"Be quiet, sir!" said the Princess. "Can't you see these are strangers, and should be treated with respect?" "Well, that's respect, I expect," declared the Clown, and immediately stood upon his head.
My main areas of research are in the philosophy of language and mind (psychology, cognitive science), though I am also work on Feminist Philosophy, Metaphysics and some Early Analytic Philosophy (Frege and Wittgenstein largely).
Currently I am working on the philosophy of action, thinking about the structure of intentional action and the epistemic relationship that we have to our reasons. I'm thinking about whether we have a different relationship to our reasons for acting when we perform highly skilled activities—I'm particularly interested in speaking—and whether, as a result, we can say more about how our skilled activities contribute to the things the we plan to do.

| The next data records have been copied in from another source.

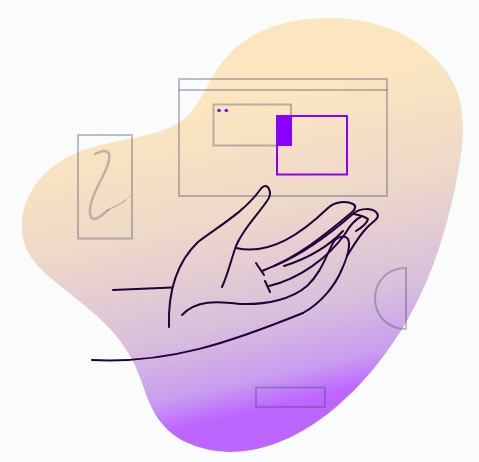
<!DOCTYPE html>
<html lang="en">
<head>
<meta charset="utf-8">
<title>Open hand with interface shapes</title>
<style>
:root {
  --paper: #fafcfb;
  --cream: #fbe6c0;
  --sand: #eed8c9;
  --mauve: #d9bfdc;
  --lilac: #c99df0;
  --violet: #bd66ff;
  --accent: #8a00ff;
  --ink: #22003a;
  --wire: #3f4468;
}
html, body { margin: 0; height: 100%; overflow: hidden; background: var(--paper); }
.illustration { display: block; width: 479px; height: 462px; }
.wireframe { fill: none; stroke: var(--wire); stroke-width: 2; stroke-opacity: .34; }
.accent-frame { fill: none; stroke: var(--accent); stroke-width: 2; }
.accent-fill { fill: var(--accent); }
.hand { fill: none; stroke: var(--ink); stroke-width: 2; stroke-linecap: round; stroke-linejoin: round; }
</style>
</head>
<body>
<svg class="illustration" viewBox="0 0 479 462" role="img" aria-label="An open hand reaching up to window outlines over a soft gradient shape">
  <defs>
    <linearGradient id="dusk" gradientUnits="userSpaceOnUse" x1="205" y1="22" x2="300" y2="440">
      <stop offset="0" stop-color="var(--cream)"/>
      <stop offset=".2" stop-color="var(--cream)"/>
      <stop offset=".46" stop-color="var(--sand)"/>
      <stop offset=".7" stop-color="var(--mauve)"/>
      <stop offset=".84" stop-color="var(--lilac)"/>
      <stop offset=".91" stop-color="var(--violet)"/>
      <stop offset="1" stop-color="var(--violet)"/>
    </linearGradient>
    <filter id="chalk" x="-20%" y="-20%" width="140%" height="140%">
      <feTurbulence type="fractalNoise" baseFrequency=".5" numOctaves="2" seed="4"/>
      <feDisplacementMap in="SourceGraphic" scale="2"/>
    </filter>
  </defs>

  <path id="blob" fill="url(#dusk)" d="M330 18C388 18 432 44 453 82C465 105 465 136 459 167C449 224 433 277 405 324C370 383 305 452 229 452C205 451 183 444 169 431C145 409 146 383 129 354C106 315 68 296 40 268C27 255 20 240 22 220C25 190 47 165 76 153C112 138 156 139 181 121C203 105 208 76 230 53C257 27 292 18 330 18Z"/>

  <g id="wireframes" class="wireframe">
    <rect x="179" y="79" width="208" height="117"/>
    <path d="M179 90H387"/>
    <path d="M277 145.500H213.500V104.500H291V116"/>
    <rect x="78" y="135" width="54" height="103.500"/>
    <path d="M406 268V329C388 329 375 316 375 298.500C375 281 388 268 406 268Z"/>
    <rect x="256" y="387.500" width="69" height="19.500"/>
  </g>

  <g id="chalk-stroke" fill="none" stroke="#8a7f86" stroke-opacity=".5" stroke-linecap="round" filter="url(#chalk)">
    <path stroke-width="2.500" d="M95 154C101 151 107 149 109 154C112 164 97 184 92 200C89 210 89 218 94 219C99 219 103 214 108 210"/>
    <path stroke-width="1.500" d="M107 211C112 207 119 205 125 201"/>
    <path stroke-width=".7" d="M124 201L132 195"/>
  </g>

  <g id="active-window">
    <circle class="accent-fill" cx="219" cy="110.500" r="1.800"/>
    <circle class="accent-fill" cx="226.300" cy="110.500" r="1.800"/>
    <rect class="accent-frame" x="277" y="116" width="70" height="58.500"/>
    <rect class="accent-fill" x="276" y="115" width="16" height="31"/>
  </g>

  <g id="hand" class="hand">
    <path id="wrist" d="M113 290L172 287.500"/>
    <path id="thumb" d="M169 327C168 297 174 265 198 242C219 226 244 212 260 190C263 185 267 185 269 189C271 193 270 197 267 201C256 217 243 229 236 246C231 260 228 274 222 287"/>
    <path id="index-finger" d="M236 248C270 256 302 233 328 208C335 201 347 201 353 204C357 206 355 210 351 213C326 234 297 258 262 271"/>
    <path id="middle-finger" d="M274 266C304 254 330 234 354 213C361 208 371 208 376 212C380 216 377 219 372 223C363 230 356 241 347 256"/>
    <path d="M354 214C359 215 365 217 368 219C367 224 361 228 356 231"/>
    <path id="ring-finger" d="M269 286C299 279 328 258 345 234C349 227 354 220 362 216"/>
    <path d="M284 266C306 259 327 248 343 231"/>
    <path id="little-finger" d="M182 315C196 300 217 301 240 304C267 305 292 299 307 286C321 273 326 256 333 243C337 236 345 235 348 239C351 246 347 258 342 269C335 286 321 303 303 313"/>
    <path id="palm-creases" d="M256 263L264 275M265 281L270 292"/>
    <path id="forearm" d="M92 360C169 364 231 342 303 313"/>
  </g>
</svg>
</body>
</html>
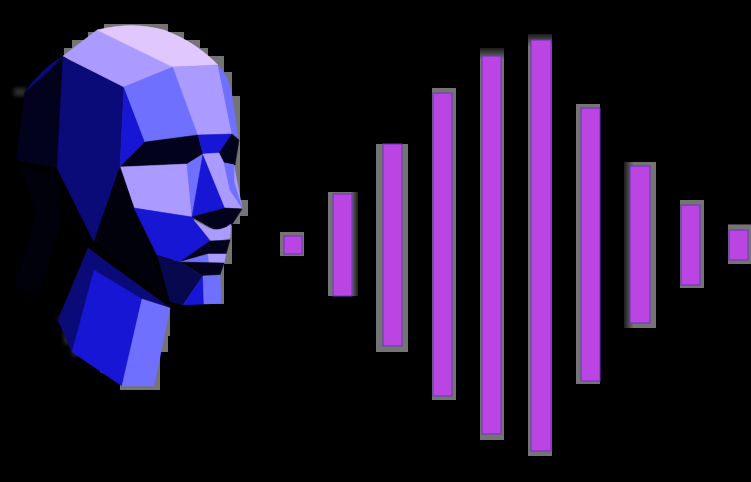
<!DOCTYPE html>
<html lang="en">
<head>
<meta charset="utf-8">
<title>Voice</title>
<style>
:root {
  --black: #000;
  --ink: #02021c;
  --shade: #01010c;
  --navy: #0a0a78;
  --blue: #1616d4;
  --sky: #7070ff;
  --lavender: #ab9aff;
  --glow: #e0c8ff;
  --violet: #bb45e2;
  --violet-edge: #6a35b8;
  --fringe: #747474;
}
html, body { margin: 0; background: var(--black); overflow: hidden; }
svg { display: block; width: 751px; height: 482px; }
.fringe { fill: var(--fringe); }
.bars { fill: var(--violet); stroke: var(--violet-edge); stroke-width: 1; }
.ink { fill: var(--ink); stroke: var(--ink); }
.shade { fill: var(--shade); stroke: var(--shade); }
.navy { fill: var(--navy); stroke: var(--navy); }
.blue { fill: var(--blue); stroke: var(--blue); }
.sky { fill: var(--sky); stroke: var(--sky); }
.lavender { fill: var(--lavender); stroke: var(--lavender); }
.glow { fill: var(--glow); stroke: var(--glow); }
.head { stroke-width: 0.5; stroke-linejoin: round; }
</style>
</head>
<body>
<svg viewBox="0 0 751 482" role="img" aria-label="Faceted blue head in profile facing a violet sound wave">
  <defs>
    <linearGradient id="fade-right"><stop offset="0.75" stop-color="#747474"/><stop offset="1" stop-color="#1c1c1c"/></linearGradient>
    <linearGradient id="fade-left"><stop offset="0" stop-color="#1c1c1c"/><stop offset="0.3" stop-color="#747474"/></linearGradient>
    <linearGradient id="fade-top" x2="0" y2="1"><stop offset="0" stop-color="#1c1c1c"/><stop offset="0.03" stop-color="#747474"/></linearGradient>
    <filter id="soft"><feGaussianBlur stdDeviation="2"/></filter>
  </defs>
  <rect width="751" height="482" fill="var(--black)"/>

  <g class="fringe">
    <path d="M64 56V48H72V40H88V32H104V24H168V32H184V40H200V48H208V56H224V72H232V96H240V200H248V216H240V224H232V264H224V304H184V280L120 168V104Z"/>
    <path d="M170 308V336H168V352H160V390H120V380L100 372L140 300Z"/>
    <path d="M14 88H26V96H14ZM56 320H64V344H72V356H80L70 310Z" opacity="0.4" filter="url(#soft)"/>
    <rect x="280" y="232" width="24" height="24"/>
    <rect x="328" y="192" width="30" height="104" fill="url(#fade-right)"/>
    <rect x="376" y="144" width="32" height="208"/>
    <rect x="432" y="88" width="24" height="312"/>
    <rect x="480" y="48" width="24" height="392" fill="url(#fade-top)"/>
    <rect x="528" y="34" width="24" height="422" fill="url(#fade-top)"/>
    <rect x="576" y="104" width="24" height="280"/>
    <rect x="624" y="162" width="32" height="166" fill="url(#fade-left)"/>
    <rect x="680" y="200" width="24" height="88"/>
    <rect x="728" y="224" width="23" height="40" fill="url(#fade-top)"/>
  </g>

  <g class="bars">
    <rect x="284" y="236" width="18" height="18"/>
    <rect x="333" y="194" width="19" height="102"/>
    <rect x="383" y="144" width="19" height="202"/>
    <rect x="433" y="93" width="19" height="303"/>
    <rect x="482" y="56" width="19" height="378"/>
    <rect x="531" y="40" width="20" height="411"/>
    <rect x="581" y="108" width="19" height="273"/>
    <rect x="630" y="166" width="20" height="157"/>
    <rect x="681" y="205" width="19" height="80"/>
    <rect x="729" y="230" width="19" height="30"/>
  </g>

  <g class="head">
    <g id="skull">
      <polygon class="shade" points="20,165 57,180 62,222 38,293 14,286 36,215"/>
      <path class="ink" d="M63 57L57 168L16 160L25 92Q40 70 63 57Z"/>
      <path class="navy" d="M25 92Q40 70 63 56L50 70Z"/>
      <polygon class="navy" points="63,57 124,87 120,167 94,242 57,168"/>
      <polygon class="blue" points="124,87 145,142 120,167"/>
      <polygon class="lavender" points="63,56 97,30 173,67 124,87"/>
      <path class="glow" d="M97 30Q132 21 164 30Q196 42 218 65L173 67Z"/>
      <polygon class="sky" points="124,87 173,67 198,135 145,142"/>
      <polygon class="lavender" points="173,67 218,65 232,134 198,135"/>
      <path class="sky" d="M218 65Q230 78 232 96L238 138L232 134Z"/>
    </g>
    <g id="eyes-and-nose">
      <polygon class="ink" points="145,142 198,135 203,154 187,164 120,167"/>
      <polygon class="blue" points="198,135 232,134 219,153 203,154"/>
      <polygon class="ink" points="232,134 239,140 235,165 224,163 219,153"/>
      <polygon class="lavender" points="120,167 187,164 192,217 134,208"/>
      <polygon class="sky" points="203,154 187,164 192,217"/>
      <polygon class="blue" points="203,154 225,208 192,217"/>
      <polygon class="lavender" points="203,154 219,153 224,163 234,165 242,208 225,208"/>
      <polygon class="sky" points="224,163 234,165 234,182 242,208 230,190"/>
      <polygon class="ink" points="192,217 225,208 242,209 231,226 215,230"/>
    </g>
    <g id="mouth-and-jaw">
      <polygon class="shade" points="120,167 134,208 170,303 94,242"/>
      <polygon class="blue" points="134,208 192,217 210,241 180,262 157,255"/>
      <path class="lavender" d="M194 220L208 228Q220 233 231 224L230 238L213 243Z"/>
      <polygon class="ink" points="210,241 230,240 226,254 208,254 180,262"/>
      <polygon class="sky" points="180,262 208,254 209,263"/>
      <polygon class="lavender" points="208,254 226,254 224,263 209,263"/>
      <polygon class="ink" points="180,262 224,263 220,275 203,276"/>
      <polygon points="157,255 180,262 203,276 183,305 170,302" fill="#08084e"/>
      <polygon class="blue" points="203,276 204,304 183,305"/>
      <polygon class="sky" points="203,276 220,275 221,303 204,304"/>
    </g>
    <g id="neck">
      <polygon class="navy" points="88,248 170,308 142,299 94,270 72,352 58,320"/>
      <polygon class="blue" points="94,270 142,299 122,386 72,352"/>
      <polygon class="sky" points="142,299 170,308 154,386 122,386"/>
    </g>
  </g>
</svg>
</body>
</html>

I am also interested in the semantics/pragmatics of indexicals and am working on a proposal whereby we consider non-standard uses of indexicals—such as the use of "I" to refer to something stand as proxy for the speaker (like a playing piece in a game)—as involving pretence. The view is interesting as it is difficult to classify it straighforwardly as a semantic or pragmatic proposal—I think that this case provides a good model for explaining how we violate the contraints of semantic rules in a great deal of our ordinary speach.
Both of these lines of research had their beginnings in work I did in my PhD thesis, "How to do things with indexicals". In the thesis I also talk about how indexicals are used to refer indeterminately and try to give a (admittedly weak!) account of how this works.
I love teaching philosophy. Some of the topics that I have taught in the past few years include: Metaphysics, Epistemology, Philosophy of Mind, Philosophy of Language, Philosophy of Mathematics and Neuroscience and the Mind at undergraduate level, and Philosophy of Mind at Master's level.
Below you can find some useful tips for doing philosophy (I highly recommend Jim Pryor's materials) and some reading lists that I have drawn up over the years.
Guides and Tips
- Jim Pryor: How to read a philosophy paper
- Jim Pryor: How to write a philosophy paper
- Jim Pryor: Intro to philosophical terms and methods
- Some very good writing tips from the late Peter Lipton (Cambridge)
- A very interesting essay on improving your writing style by Johnathan Bennett and Samuel Gorovitz